DATA FOR REVIEW
▼▼▼
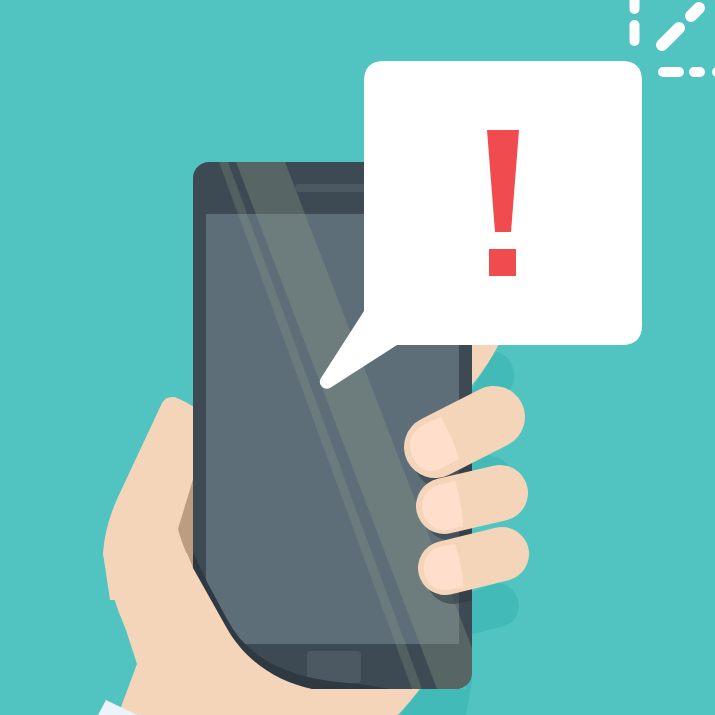
<!DOCTYPE html>
<html lang="en">
<head>
<meta charset="utf-8">
<title>Phone alert</title>
<style>
:root {
  --teal: #51c3c1;
  --teal-shade: #42bbb8;
  --skin: #f5d5ba;
  --skin-shade: #bd9d81;
  --nail: #ffdfcb;
  --case: #3d4a53;
  --case-shade: #2f3941;
  --button: #4c5963;
  --screen: #5e6e79;
  --glare: #8b9a86;
  --alert: #f04c4f;
  --paper: #fff;
  --cuff: #edf3fa;
}
html, body { margin: 0; overflow: hidden; background: var(--teal); }
svg { display: block; width: 715px; height: 715px; }
.background { fill: var(--teal); }
.back-shadow { fill: var(--teal-shade); }
.skin { fill: var(--skin); }
.thumb-shade { fill: var(--skin-shade); }
.cuff { fill: var(--cuff); }
.case { fill: var(--case); }
.case-shade { fill: var(--case-shade); }
.button { fill: var(--button); }
.screen { fill: var(--screen); }
.glare { fill: var(--glare); opacity: .34; }
.glare-thin { opacity: .28; }
.finger { stroke: var(--skin); stroke-linecap: round; }
.finger-shadow { stroke: var(--case-shade); stroke-linecap: round; opacity: .55; }
.nail { fill: var(--nail); }
.bubble { fill: var(--paper); }
.alert { fill: var(--alert); }
.dashes { stroke: var(--paper); stroke-linecap: round; fill: none; }
</style>
</head>
<body>
<svg viewBox="0 0 715 715" role="img" aria-label="Hand holding a smartphone with an alert speech bubble">
  <defs>
    <clipPath id="phone-body"><rect x="193" y="162" width="279" height="527" rx="16"/></clipPath>
  </defs>
  <rect class="background" width="715" height="715"/>

  <g class="back-shadow">
    <path d="M472 390L494 352C508 352 516 368 514 380Q513 388 505 392L472 404Z"/>
    <path d="M472 450L492 456Q505 458 509 468L472 482Z"/>
    <path d="M466 594L497 583C516 584 523 603 516 617Q512 624 502 627L472 634V680L466 715H400L420 689H466Z"/>
  </g>

  <g id="hand-behind">
    <path class="skin" d="M460 340H501Q488 366 472 385H460Z"/>
    <path class="skin" d="M162 403Q166 396 174 397Q182 399 200 411V600H110L103 553Q105 525 118 497Z"/>
    <path class="thumb-shade" d="M194 476L178 529Q182 545 194 570Z"/>
  </g>

  <g id="phone" clip-path="url(#phone-body)">
    <rect class="case" x="193" y="162" width="279" height="527"/>
    <rect class="button" x="295" y="184" width="90" height="8" rx="4"/>
    <rect class="screen" x="206" y="214" width="253" height="430"/>
    <rect class="button" x="307" y="651" width="54" height="32" rx="4"/>
    <path class="glare" d="M236 162H285L472 648V689H437Z"/>
    <path class="glare glare-thin" d="M219 162H228L422 689H412Z"/>
    <path class="case-shade" d="M193 552L206 580L227 619Q258 680 361 684L390 689H193Z"/>
    <path class="finger-shadow" d="M444 458L480 440" stroke-width="62"/>
    <path class="finger-shadow" d="M452 513L480 506" stroke-width="56"/>
    <path class="finger-shadow" d="M453 577L480 571" stroke-width="54"/>
  </g>

  <g id="palm">
    <path class="skin" d="M103 553H187L193 568L225 625C244 660 275 681 312 689H420Q410 702 398 715H118L137 664L126 630Q109 591 103 553Z"/>
    <path class="cuff" d="M106 700L137 715H98Z"/>
  </g>

  <g id="fingers">
    <path class="finger" d="M435 447L494 417" stroke-width="62"/>
    <path class="finger" d="M444 506L500 493" stroke-width="56"/>
    <path class="finger" d="M445 568L502 554" stroke-width="54"/>
    <path class="nail" d="M441 417Q452 436 459 459L437 470C423 475 411 461 410 446C410 434 417 428 426 424Z"/>
    <path class="nail" d="M455 481Q462 502 463 526L447 530C432 532 422 519 422 506C422 495 430 488 439 485Z"/>
    <path class="nail" d="M455 544Q462 564 463 587L447 590C432 591 424 580 424 568C424 556 431 549 440 547Z"/>
  </g>

  <g id="speech-bubble">
    <path class="bubble" d="M384 61H622Q642 61 642 81V325Q642 345 622 345H397L330 388C324 391 317 384 321 378L364 311V81Q364 61 384 61Z"/>
    <polygon class="alert" points="487,130 519,130 511,232 495,232"/>
    <rect class="alert" x="489" y="249" width="27" height="27"/>
  </g>

  <g id="signal-dashes" class="dashes">
    <path stroke-width="10" d="M634.500 -5V9M634.500 25V41M663 72H679M694 72H700M717 72H725"/>
    <path stroke-width="12" d="M662 45L679 28M691 16L699 8"/>
  </g>
</svg>
</body>
</html>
▲▲▲
WORK TO COMPLETE
The line containing "45L679 28M691 16L699" marks where to begin; the last line of the records marks where to stop. Copy both and all between, exactly.

RESULT OF THIS TASK
    <path stroke-width="12" d="M662 45L679 28M691 16L699 8"/>
  </g>
</svg>
</body>
</html>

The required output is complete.